Stored data entries
- Opening Delimiter -

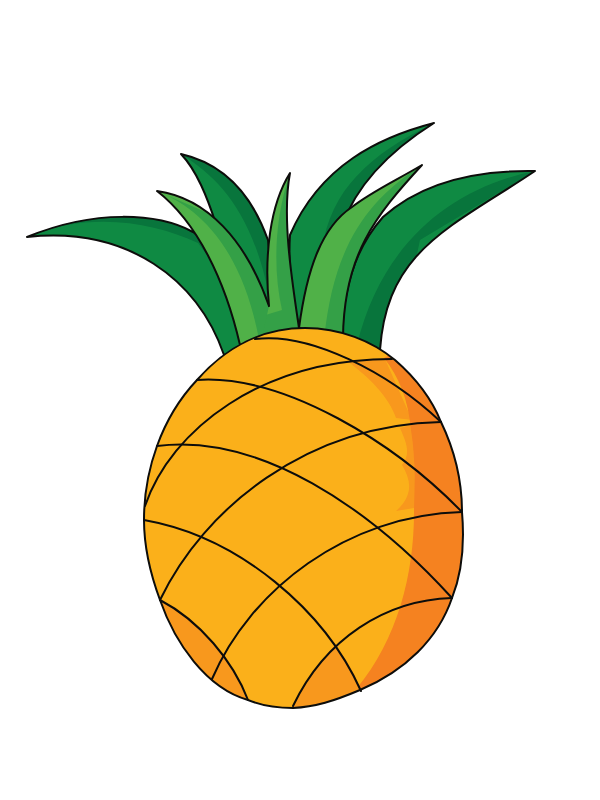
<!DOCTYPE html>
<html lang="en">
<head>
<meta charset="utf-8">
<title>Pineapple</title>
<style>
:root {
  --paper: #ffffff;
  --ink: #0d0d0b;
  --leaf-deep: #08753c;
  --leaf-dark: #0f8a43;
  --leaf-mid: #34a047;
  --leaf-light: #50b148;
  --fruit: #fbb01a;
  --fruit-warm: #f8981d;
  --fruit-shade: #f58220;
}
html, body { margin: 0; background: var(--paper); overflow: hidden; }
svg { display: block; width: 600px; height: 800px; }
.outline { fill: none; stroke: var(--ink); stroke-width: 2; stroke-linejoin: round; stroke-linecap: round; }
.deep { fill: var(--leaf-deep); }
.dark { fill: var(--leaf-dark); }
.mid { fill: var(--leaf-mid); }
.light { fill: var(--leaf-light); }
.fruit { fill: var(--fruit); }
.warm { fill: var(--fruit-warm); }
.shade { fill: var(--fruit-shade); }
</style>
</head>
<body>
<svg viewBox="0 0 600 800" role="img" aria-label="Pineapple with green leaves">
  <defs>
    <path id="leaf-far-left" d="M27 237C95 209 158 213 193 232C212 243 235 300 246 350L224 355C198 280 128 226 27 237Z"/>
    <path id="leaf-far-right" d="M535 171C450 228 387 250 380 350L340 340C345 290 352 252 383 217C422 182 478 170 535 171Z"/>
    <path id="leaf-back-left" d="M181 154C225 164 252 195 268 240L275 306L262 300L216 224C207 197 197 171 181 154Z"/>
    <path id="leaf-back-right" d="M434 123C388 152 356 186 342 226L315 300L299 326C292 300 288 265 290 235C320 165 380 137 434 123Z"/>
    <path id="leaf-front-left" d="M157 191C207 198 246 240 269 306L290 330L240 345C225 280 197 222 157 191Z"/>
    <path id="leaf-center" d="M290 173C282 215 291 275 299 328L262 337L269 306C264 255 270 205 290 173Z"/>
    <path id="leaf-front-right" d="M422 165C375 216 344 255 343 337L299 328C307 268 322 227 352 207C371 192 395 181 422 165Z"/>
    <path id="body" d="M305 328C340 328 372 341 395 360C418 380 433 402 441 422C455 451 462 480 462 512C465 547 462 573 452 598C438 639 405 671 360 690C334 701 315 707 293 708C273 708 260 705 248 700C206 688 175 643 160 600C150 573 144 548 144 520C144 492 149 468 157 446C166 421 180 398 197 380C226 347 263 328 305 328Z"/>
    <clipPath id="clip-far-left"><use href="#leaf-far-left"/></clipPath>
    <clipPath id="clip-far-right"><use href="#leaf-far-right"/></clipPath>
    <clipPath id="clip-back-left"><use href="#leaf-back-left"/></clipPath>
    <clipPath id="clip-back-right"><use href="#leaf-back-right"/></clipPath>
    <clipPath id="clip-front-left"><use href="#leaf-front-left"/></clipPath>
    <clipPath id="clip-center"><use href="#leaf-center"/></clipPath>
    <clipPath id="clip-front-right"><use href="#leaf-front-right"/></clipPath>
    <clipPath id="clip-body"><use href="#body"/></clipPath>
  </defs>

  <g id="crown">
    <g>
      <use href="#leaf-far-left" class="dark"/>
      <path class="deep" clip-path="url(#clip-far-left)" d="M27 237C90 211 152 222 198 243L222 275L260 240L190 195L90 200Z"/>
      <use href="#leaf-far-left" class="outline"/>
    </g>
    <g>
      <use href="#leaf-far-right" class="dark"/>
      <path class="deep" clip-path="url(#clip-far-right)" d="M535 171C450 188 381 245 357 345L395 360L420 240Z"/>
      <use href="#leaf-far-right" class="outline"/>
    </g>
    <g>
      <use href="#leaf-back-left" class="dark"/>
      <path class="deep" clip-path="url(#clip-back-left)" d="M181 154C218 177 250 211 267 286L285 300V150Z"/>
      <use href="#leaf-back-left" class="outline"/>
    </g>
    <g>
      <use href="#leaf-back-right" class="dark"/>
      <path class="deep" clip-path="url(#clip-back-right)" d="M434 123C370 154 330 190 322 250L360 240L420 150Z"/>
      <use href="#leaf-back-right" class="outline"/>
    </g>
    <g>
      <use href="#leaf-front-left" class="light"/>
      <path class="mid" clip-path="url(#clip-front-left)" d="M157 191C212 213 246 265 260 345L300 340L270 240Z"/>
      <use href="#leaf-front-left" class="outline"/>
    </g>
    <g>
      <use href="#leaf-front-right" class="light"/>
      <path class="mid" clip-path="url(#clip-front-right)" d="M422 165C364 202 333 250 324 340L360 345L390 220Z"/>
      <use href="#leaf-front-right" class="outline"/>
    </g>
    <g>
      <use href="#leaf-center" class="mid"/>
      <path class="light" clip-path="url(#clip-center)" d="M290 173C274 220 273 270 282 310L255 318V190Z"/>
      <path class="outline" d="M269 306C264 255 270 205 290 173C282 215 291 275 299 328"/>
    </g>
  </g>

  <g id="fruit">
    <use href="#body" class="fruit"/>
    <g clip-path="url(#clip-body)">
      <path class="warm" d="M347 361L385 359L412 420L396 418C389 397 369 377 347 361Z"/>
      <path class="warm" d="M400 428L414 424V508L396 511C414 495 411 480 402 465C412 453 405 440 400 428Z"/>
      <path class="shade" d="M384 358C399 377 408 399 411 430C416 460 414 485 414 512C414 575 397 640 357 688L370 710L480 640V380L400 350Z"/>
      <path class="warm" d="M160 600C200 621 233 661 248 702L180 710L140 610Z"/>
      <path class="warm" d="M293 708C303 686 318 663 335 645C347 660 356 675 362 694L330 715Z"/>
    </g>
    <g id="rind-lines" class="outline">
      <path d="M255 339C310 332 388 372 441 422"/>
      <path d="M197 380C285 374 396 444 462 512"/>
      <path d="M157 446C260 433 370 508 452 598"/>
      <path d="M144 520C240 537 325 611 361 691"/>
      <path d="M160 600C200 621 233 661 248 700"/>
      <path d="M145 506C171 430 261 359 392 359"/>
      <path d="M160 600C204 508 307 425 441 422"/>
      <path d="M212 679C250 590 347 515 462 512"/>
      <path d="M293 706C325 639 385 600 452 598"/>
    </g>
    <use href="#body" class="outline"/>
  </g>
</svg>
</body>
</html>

- Closing Delimiter -

# EXERCISE:
Looking at the records above, say how many lines contain the string "dark". Give the number and no other words.

# ANSWER FOR THE TASK:
6